● **EXERCISE PROMPT**: Filter out every line below that lacks "style", and copy the rest.

[DATASET Boundary: Start]

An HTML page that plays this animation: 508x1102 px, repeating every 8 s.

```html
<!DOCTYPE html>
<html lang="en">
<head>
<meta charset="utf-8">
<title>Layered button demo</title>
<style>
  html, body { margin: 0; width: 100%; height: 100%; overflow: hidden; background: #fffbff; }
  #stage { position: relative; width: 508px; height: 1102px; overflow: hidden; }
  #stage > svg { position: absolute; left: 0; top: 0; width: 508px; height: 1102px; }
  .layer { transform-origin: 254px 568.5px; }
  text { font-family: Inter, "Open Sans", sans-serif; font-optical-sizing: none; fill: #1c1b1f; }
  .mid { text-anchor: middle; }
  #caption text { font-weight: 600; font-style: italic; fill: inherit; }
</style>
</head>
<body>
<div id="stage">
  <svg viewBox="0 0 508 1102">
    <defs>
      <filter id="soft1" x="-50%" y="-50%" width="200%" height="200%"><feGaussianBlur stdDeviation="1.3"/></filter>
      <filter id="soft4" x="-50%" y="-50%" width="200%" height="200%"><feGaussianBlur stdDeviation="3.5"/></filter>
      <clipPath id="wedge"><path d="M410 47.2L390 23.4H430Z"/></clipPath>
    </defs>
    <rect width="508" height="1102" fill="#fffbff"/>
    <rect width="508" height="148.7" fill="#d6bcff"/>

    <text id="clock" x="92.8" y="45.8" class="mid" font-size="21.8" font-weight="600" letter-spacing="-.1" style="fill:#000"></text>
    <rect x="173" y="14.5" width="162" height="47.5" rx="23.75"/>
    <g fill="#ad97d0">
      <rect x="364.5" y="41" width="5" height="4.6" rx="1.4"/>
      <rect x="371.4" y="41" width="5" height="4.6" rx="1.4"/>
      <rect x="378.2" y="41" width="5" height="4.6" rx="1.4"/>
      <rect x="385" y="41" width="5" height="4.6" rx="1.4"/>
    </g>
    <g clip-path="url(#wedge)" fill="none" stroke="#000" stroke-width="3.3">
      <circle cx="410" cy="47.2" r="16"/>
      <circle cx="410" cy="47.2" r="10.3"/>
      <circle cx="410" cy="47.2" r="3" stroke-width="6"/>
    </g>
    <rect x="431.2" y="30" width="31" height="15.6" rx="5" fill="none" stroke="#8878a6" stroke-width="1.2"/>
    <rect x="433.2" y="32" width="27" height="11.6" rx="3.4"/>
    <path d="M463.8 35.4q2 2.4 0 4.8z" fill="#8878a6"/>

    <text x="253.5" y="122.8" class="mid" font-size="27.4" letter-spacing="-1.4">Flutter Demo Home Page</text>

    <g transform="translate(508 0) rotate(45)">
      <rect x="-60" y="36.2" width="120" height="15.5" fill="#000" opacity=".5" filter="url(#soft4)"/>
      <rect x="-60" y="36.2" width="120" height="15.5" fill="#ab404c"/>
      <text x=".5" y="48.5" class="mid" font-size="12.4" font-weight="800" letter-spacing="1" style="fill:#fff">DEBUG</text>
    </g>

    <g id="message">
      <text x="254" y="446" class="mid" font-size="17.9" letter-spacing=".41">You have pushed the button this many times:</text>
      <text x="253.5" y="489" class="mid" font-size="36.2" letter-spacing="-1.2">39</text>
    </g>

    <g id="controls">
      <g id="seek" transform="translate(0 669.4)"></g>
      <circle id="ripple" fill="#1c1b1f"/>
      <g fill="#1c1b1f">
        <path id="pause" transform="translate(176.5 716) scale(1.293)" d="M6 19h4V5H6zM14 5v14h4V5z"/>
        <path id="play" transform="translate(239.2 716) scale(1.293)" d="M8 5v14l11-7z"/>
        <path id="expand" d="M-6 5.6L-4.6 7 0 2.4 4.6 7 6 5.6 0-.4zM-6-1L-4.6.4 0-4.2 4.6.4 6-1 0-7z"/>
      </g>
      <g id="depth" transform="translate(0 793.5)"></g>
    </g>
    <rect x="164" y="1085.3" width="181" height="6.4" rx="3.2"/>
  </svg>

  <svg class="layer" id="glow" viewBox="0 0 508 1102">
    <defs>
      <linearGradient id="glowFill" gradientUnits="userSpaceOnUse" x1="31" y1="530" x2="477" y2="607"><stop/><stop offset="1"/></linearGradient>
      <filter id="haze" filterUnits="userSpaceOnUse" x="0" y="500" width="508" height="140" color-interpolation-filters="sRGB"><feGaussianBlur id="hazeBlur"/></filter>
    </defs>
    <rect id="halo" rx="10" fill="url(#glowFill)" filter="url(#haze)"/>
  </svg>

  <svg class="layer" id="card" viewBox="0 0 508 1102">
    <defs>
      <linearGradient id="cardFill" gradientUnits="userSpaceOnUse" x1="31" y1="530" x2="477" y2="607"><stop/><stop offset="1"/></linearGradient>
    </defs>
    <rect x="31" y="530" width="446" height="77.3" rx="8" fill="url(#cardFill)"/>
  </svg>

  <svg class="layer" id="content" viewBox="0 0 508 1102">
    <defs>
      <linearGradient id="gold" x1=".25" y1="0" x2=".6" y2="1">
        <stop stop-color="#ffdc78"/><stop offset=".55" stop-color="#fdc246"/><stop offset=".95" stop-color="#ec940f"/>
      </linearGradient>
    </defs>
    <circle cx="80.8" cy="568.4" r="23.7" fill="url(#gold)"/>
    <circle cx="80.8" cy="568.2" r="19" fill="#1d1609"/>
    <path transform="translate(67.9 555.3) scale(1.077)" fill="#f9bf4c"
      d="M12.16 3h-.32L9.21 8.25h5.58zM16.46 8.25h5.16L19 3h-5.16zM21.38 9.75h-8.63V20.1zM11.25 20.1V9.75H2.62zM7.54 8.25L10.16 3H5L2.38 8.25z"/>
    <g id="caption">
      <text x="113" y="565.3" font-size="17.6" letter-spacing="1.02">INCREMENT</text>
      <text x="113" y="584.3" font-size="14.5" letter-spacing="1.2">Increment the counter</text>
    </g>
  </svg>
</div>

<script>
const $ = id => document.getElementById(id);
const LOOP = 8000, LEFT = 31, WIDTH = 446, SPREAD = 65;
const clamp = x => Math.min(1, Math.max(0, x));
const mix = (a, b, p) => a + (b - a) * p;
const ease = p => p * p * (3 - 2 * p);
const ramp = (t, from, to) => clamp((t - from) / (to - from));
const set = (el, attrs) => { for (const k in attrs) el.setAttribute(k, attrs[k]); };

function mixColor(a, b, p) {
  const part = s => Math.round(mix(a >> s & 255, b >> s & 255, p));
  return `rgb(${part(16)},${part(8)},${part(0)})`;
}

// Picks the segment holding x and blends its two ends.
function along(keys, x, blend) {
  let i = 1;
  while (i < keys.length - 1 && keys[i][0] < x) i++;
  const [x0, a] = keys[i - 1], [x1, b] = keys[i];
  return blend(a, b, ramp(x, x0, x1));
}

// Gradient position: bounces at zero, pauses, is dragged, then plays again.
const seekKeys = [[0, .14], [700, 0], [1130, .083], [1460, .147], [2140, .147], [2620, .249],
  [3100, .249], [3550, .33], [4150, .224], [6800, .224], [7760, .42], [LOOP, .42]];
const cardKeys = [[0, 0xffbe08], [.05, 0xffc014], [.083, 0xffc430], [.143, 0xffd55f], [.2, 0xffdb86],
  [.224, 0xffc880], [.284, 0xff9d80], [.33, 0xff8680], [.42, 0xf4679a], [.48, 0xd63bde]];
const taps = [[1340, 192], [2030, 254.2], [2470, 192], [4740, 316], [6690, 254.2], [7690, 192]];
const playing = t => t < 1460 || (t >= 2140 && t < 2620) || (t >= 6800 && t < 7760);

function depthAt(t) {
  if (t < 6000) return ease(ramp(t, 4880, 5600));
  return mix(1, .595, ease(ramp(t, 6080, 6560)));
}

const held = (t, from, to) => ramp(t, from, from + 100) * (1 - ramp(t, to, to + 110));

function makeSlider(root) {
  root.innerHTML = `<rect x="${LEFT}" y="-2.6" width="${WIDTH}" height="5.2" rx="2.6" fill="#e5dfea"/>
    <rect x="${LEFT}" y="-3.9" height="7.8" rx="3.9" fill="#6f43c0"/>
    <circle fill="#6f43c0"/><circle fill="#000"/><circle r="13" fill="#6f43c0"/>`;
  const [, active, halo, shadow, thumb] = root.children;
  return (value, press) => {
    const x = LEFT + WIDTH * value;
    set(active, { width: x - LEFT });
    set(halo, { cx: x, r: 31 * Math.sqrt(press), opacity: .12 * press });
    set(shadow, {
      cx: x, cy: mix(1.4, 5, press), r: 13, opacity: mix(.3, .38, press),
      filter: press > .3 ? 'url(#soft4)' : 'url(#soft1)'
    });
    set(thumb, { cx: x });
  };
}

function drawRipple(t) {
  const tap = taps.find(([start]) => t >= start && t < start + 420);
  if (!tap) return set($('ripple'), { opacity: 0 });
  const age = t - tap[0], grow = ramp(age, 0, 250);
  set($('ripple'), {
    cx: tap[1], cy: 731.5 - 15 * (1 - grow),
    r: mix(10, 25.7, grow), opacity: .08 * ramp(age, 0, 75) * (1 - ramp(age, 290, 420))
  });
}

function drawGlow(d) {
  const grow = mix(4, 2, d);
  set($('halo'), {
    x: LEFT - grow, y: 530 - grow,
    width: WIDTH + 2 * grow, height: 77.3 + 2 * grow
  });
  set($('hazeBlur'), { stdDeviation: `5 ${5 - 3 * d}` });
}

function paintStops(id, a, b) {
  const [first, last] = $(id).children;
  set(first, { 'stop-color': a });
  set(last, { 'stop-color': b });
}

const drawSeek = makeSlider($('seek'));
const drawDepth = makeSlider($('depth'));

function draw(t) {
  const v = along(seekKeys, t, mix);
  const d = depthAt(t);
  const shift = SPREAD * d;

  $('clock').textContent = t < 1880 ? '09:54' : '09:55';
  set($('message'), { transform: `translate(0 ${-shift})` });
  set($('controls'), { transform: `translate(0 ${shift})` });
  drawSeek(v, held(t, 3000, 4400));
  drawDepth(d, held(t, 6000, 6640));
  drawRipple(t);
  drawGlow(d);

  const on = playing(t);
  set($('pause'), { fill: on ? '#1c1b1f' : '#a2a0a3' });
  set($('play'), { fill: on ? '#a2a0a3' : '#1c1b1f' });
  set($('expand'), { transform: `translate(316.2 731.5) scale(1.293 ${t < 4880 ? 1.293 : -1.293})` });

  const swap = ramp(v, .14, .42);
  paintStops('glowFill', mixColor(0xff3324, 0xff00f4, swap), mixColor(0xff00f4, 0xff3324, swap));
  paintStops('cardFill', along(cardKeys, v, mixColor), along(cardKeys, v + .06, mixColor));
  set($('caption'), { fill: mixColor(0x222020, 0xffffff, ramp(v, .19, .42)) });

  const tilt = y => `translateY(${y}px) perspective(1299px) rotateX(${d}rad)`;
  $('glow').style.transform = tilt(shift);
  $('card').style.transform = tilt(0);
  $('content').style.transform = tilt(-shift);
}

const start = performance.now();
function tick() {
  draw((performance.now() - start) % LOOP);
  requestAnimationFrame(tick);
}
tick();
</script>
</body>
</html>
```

[DATASET Boundary: End]

● **YOUR RESPONSE**:
<style>
  #caption text { font-weight: 600; font-style: italic; fill: inherit; }
</style>
    <text id="clock" x="92.8" y="45.8" class="mid" font-size="21.8" font-weight="600" letter-spacing="-.1" style="fill:#000"></text>
      <text x=".5" y="48.5" class="mid" font-size="12.4" font-weight="800" letter-spacing="1" style="fill:#fff">DEBUG</text>
  $('glow').style.transform = tilt(shift);
  $('card').style.transform = tilt(0);
  $('content').style.transform = tilt(-shift);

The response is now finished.